## Task details
Below are lines of data, and only some are wanted. Please repeat exactly those from the line that has "--backdrop: #f7f7f7;" through the line that has "block; width: 543px;".

## Material to process
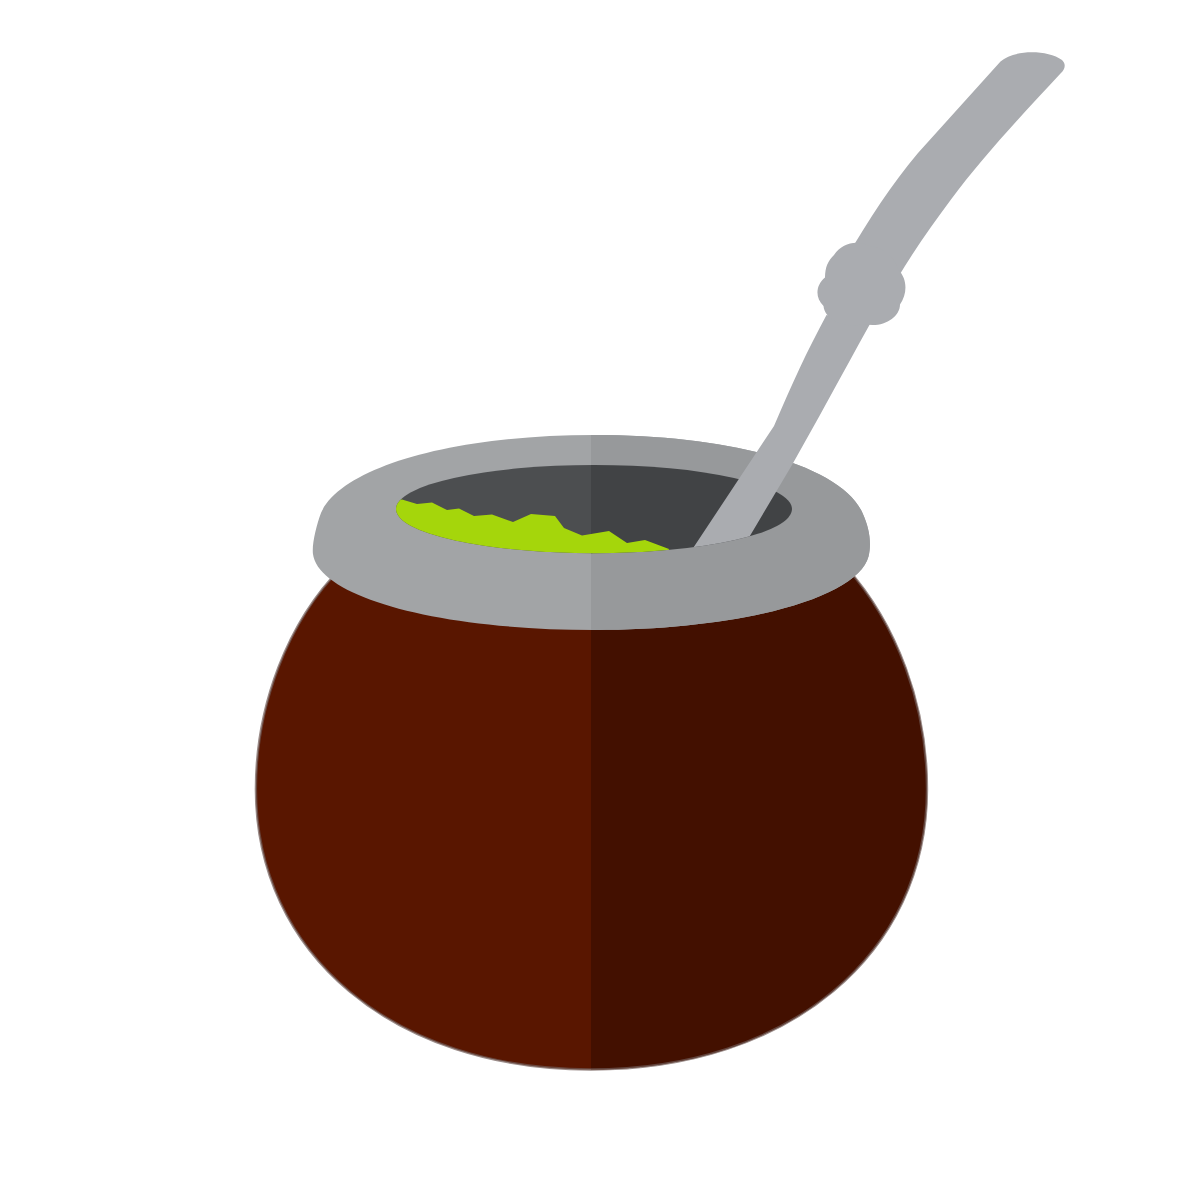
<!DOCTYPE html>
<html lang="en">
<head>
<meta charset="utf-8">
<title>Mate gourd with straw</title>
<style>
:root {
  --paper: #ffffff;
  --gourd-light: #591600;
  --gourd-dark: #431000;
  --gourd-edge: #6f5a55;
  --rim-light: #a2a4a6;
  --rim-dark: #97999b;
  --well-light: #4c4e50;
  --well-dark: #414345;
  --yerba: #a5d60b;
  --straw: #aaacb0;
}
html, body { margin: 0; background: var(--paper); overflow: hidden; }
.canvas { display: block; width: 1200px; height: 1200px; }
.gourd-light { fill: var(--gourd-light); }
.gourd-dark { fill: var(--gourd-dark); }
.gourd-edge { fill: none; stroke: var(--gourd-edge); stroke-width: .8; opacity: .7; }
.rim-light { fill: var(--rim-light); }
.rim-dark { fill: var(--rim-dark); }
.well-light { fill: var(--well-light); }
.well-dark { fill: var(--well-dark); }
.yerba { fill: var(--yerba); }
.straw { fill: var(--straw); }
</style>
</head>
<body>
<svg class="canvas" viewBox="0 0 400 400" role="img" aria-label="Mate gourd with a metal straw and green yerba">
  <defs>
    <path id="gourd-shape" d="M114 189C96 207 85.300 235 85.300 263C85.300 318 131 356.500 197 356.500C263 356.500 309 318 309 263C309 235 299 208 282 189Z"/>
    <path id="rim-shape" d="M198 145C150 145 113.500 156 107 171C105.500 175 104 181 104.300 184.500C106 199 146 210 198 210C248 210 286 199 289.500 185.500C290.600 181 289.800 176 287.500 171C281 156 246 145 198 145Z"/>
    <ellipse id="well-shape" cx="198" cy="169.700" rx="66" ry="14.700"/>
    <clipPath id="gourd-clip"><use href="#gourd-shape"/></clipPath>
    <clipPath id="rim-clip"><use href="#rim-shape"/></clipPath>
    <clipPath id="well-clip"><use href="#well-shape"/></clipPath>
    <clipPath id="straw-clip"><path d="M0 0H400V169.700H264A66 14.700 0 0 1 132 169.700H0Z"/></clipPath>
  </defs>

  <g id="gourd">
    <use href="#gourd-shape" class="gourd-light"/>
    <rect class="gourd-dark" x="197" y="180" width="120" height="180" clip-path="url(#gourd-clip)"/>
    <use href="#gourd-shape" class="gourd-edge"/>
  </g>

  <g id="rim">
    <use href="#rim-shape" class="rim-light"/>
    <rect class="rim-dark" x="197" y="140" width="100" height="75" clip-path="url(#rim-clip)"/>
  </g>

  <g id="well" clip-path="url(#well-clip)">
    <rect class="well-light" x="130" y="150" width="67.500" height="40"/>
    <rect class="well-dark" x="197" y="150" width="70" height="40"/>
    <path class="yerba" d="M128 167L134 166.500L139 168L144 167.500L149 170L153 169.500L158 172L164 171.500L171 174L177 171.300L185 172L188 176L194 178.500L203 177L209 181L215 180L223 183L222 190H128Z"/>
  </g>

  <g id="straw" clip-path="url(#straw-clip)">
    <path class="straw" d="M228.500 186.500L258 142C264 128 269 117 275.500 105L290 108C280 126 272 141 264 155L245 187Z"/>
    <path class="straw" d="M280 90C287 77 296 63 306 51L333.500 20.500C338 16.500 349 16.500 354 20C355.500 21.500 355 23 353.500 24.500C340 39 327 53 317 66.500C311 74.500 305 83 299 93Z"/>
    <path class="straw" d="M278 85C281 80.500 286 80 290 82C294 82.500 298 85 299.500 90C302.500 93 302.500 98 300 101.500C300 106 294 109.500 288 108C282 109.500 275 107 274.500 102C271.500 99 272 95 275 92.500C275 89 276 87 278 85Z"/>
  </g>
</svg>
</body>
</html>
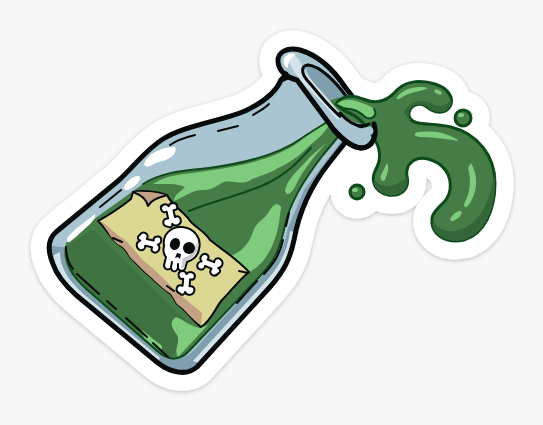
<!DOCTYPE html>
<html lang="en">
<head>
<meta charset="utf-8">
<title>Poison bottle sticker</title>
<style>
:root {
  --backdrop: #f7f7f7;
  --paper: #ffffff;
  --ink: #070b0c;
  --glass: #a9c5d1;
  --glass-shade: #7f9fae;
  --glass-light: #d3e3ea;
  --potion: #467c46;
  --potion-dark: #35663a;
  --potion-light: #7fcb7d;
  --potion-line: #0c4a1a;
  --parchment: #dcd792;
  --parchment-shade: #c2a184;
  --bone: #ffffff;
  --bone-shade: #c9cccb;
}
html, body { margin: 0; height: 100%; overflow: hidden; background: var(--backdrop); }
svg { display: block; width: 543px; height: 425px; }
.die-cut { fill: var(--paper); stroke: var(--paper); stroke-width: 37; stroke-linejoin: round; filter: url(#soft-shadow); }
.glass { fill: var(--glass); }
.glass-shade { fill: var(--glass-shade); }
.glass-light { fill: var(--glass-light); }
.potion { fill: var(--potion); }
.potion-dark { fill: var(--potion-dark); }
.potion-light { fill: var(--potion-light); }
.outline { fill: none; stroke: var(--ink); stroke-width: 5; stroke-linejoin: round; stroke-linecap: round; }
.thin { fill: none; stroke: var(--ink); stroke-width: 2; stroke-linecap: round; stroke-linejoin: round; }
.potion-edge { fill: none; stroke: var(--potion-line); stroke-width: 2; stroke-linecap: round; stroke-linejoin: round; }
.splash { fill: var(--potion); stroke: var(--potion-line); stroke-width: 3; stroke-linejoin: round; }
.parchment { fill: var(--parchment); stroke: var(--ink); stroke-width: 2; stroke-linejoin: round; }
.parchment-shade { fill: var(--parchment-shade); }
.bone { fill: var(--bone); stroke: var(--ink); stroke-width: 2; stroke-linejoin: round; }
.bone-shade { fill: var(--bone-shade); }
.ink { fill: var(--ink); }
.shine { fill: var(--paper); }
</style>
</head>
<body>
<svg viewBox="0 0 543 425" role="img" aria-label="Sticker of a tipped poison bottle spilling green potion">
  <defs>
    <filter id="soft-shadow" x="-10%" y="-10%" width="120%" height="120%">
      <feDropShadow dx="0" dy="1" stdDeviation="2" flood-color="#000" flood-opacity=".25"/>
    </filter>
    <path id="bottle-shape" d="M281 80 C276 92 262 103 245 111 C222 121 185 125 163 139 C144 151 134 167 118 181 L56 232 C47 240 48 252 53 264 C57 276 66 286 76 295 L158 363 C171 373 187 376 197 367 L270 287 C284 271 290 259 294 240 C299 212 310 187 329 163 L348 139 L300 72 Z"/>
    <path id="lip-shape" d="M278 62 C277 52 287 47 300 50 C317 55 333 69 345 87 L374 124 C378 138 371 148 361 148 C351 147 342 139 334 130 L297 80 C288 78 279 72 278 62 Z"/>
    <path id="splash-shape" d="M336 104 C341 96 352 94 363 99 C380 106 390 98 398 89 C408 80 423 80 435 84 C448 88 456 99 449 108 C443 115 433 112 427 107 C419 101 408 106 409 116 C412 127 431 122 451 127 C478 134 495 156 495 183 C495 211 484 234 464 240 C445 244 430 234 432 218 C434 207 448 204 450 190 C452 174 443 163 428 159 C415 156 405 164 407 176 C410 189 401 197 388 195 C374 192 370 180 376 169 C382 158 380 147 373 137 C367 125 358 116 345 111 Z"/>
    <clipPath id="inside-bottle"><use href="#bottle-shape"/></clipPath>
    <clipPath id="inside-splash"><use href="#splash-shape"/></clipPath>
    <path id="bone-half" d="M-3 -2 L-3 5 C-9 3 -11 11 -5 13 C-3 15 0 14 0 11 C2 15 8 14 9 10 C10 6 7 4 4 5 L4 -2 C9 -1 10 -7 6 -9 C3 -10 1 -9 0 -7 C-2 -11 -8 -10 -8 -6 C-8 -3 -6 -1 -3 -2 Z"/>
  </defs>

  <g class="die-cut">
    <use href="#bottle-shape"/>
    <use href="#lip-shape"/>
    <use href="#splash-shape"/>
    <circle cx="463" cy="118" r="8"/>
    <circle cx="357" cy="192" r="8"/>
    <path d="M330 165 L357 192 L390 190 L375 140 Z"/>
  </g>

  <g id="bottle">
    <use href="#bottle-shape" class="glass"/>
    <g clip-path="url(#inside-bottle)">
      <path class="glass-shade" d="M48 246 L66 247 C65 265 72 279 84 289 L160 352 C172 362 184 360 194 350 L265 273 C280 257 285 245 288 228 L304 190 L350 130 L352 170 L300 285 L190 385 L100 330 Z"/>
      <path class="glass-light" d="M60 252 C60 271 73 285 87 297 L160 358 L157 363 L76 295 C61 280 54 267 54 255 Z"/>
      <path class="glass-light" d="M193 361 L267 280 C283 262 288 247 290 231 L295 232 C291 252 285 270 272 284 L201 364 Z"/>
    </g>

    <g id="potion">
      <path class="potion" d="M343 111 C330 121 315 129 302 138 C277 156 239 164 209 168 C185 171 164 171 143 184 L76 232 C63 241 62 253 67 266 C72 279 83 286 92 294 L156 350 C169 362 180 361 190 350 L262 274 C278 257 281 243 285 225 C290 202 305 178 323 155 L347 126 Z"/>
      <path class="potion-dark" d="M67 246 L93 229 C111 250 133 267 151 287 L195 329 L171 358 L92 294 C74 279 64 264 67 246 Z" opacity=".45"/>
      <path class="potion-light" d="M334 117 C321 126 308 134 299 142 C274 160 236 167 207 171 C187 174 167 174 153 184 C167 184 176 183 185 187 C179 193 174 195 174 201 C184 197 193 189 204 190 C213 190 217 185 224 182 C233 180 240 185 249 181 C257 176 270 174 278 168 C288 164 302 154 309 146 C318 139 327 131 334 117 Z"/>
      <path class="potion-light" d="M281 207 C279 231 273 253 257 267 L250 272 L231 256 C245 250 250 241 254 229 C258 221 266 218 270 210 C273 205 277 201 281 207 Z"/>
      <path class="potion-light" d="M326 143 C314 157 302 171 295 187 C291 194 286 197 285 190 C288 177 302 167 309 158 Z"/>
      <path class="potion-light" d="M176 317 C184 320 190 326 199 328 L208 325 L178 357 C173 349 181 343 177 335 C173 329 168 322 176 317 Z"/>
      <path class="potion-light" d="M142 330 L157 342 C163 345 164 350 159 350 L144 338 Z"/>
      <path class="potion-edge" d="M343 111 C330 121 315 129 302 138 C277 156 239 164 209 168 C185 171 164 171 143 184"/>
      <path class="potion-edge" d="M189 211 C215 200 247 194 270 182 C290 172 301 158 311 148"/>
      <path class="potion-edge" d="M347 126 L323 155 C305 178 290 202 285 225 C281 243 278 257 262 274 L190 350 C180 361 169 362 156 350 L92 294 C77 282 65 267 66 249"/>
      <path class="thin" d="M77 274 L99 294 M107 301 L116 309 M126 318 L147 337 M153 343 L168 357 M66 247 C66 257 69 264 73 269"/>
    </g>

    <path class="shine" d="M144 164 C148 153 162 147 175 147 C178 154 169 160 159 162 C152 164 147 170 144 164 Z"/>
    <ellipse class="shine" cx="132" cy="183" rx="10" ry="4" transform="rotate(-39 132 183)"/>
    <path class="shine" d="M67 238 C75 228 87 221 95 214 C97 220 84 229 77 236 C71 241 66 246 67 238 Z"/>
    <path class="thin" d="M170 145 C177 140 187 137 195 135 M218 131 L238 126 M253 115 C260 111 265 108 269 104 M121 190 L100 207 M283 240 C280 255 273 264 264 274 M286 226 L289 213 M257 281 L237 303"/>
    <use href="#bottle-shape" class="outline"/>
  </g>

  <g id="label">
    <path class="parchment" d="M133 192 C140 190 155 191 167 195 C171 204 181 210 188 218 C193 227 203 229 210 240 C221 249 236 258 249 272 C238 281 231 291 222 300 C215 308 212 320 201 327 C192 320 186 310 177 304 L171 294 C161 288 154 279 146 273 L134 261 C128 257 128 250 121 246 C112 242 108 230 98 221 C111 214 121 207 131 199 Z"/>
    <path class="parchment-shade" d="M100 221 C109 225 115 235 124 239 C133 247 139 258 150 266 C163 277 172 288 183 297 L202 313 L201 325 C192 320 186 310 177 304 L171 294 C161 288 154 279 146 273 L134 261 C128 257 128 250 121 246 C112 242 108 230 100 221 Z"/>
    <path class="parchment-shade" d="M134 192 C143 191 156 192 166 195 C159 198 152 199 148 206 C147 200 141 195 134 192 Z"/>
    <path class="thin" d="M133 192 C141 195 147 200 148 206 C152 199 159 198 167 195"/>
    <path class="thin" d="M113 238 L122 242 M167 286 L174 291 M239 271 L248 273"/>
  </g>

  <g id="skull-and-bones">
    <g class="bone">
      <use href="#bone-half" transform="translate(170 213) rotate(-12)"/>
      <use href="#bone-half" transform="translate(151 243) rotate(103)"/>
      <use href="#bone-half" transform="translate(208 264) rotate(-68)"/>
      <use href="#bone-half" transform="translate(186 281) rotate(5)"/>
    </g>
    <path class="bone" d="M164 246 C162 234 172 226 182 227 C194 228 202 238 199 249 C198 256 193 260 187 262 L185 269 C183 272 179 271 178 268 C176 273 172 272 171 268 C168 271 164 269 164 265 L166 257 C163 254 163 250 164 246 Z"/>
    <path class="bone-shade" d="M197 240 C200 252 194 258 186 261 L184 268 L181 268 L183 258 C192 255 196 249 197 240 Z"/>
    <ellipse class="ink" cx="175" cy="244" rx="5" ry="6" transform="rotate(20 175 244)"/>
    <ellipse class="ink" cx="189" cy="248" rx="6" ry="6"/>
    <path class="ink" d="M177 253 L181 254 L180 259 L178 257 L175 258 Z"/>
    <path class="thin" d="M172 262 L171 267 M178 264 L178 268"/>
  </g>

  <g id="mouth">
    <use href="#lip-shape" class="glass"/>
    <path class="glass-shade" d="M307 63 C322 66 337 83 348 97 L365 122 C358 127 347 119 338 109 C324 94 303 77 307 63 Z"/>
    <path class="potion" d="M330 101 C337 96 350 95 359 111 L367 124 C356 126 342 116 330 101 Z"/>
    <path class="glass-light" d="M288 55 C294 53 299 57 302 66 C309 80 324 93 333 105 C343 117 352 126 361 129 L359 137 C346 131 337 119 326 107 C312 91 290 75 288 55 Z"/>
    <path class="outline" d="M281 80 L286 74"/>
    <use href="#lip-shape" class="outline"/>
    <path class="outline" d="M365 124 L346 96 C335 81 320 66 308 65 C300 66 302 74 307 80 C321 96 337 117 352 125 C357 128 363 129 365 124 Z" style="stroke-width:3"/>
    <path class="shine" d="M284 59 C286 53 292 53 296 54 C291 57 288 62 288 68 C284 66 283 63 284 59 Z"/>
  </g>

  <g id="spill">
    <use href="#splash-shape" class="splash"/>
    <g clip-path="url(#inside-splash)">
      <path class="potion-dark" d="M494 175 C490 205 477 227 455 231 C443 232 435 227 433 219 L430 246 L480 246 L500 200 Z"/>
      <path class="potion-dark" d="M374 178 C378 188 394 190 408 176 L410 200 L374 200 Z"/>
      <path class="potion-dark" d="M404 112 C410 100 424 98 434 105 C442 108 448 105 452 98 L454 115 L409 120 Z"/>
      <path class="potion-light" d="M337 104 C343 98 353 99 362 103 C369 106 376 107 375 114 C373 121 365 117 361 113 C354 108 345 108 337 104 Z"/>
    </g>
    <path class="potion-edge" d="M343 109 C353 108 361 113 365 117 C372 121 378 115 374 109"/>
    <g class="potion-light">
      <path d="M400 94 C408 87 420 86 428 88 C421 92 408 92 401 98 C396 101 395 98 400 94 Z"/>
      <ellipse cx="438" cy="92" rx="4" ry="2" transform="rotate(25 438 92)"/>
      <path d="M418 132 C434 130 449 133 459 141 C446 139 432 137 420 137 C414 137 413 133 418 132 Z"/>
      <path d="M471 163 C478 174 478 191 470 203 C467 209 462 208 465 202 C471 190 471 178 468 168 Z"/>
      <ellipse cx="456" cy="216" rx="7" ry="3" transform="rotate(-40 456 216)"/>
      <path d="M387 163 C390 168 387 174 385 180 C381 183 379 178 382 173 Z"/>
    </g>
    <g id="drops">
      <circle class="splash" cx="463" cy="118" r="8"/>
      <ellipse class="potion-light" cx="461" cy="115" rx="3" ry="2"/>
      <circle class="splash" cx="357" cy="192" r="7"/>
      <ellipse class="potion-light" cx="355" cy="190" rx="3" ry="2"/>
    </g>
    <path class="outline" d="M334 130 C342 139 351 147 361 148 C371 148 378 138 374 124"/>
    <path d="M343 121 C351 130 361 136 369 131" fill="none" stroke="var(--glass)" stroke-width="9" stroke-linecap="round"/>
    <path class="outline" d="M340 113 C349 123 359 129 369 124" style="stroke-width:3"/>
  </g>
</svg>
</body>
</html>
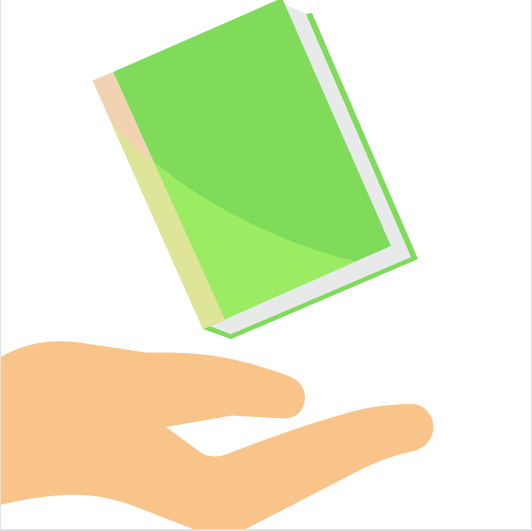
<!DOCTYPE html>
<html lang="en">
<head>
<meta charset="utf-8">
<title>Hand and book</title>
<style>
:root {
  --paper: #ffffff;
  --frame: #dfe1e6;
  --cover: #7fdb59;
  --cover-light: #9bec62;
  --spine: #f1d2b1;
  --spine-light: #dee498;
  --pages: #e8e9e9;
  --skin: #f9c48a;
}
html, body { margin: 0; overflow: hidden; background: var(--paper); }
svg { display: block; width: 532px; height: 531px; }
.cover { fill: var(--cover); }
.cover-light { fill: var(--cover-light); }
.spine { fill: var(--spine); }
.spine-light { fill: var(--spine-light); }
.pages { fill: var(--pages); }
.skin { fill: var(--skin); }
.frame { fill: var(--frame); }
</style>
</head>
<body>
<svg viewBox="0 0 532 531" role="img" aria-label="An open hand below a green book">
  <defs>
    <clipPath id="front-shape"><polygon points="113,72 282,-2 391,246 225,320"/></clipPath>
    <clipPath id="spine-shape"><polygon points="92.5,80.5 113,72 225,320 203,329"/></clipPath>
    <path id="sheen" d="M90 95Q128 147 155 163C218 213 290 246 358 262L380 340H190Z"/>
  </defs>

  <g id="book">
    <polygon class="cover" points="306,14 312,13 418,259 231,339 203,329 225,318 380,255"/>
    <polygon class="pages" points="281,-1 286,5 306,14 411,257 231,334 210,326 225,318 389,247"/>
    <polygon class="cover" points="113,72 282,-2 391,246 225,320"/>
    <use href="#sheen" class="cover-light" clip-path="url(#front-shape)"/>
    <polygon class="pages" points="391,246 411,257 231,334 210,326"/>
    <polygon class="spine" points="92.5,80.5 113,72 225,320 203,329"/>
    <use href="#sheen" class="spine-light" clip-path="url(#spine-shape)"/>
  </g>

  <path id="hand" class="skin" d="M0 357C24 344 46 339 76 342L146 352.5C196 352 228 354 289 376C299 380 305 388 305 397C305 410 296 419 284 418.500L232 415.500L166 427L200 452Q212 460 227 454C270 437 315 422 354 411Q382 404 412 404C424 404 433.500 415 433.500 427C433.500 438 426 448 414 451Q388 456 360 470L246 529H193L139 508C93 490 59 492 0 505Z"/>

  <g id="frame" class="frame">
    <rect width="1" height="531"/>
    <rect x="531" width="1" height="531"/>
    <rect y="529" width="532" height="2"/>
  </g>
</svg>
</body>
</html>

## Exercise solution
  --backdrop: #f7f7f7;
  --paper: #ffffff;
  --ink: #070b0c;
  --glass: #a9c5d1;
  --glass-shade: #7f9fae;
  --glass-light: #d3e3ea;
  --potion: #467c46;
  --potion-dark: #35663a;
  --potion-light: #7fcb7d;
  --potion-line: #0c4a1a;
  --parchment: #dcd792;
  --parchment-shade: #c2a184;
  --bone: #ffffff;
  --bone-shade: #c9cccb;
}
html, body { margin: 0; height: 100%; overflow: hidden; background: var(--backdrop); }
svg { display: block; width: 543px; height: 425px; }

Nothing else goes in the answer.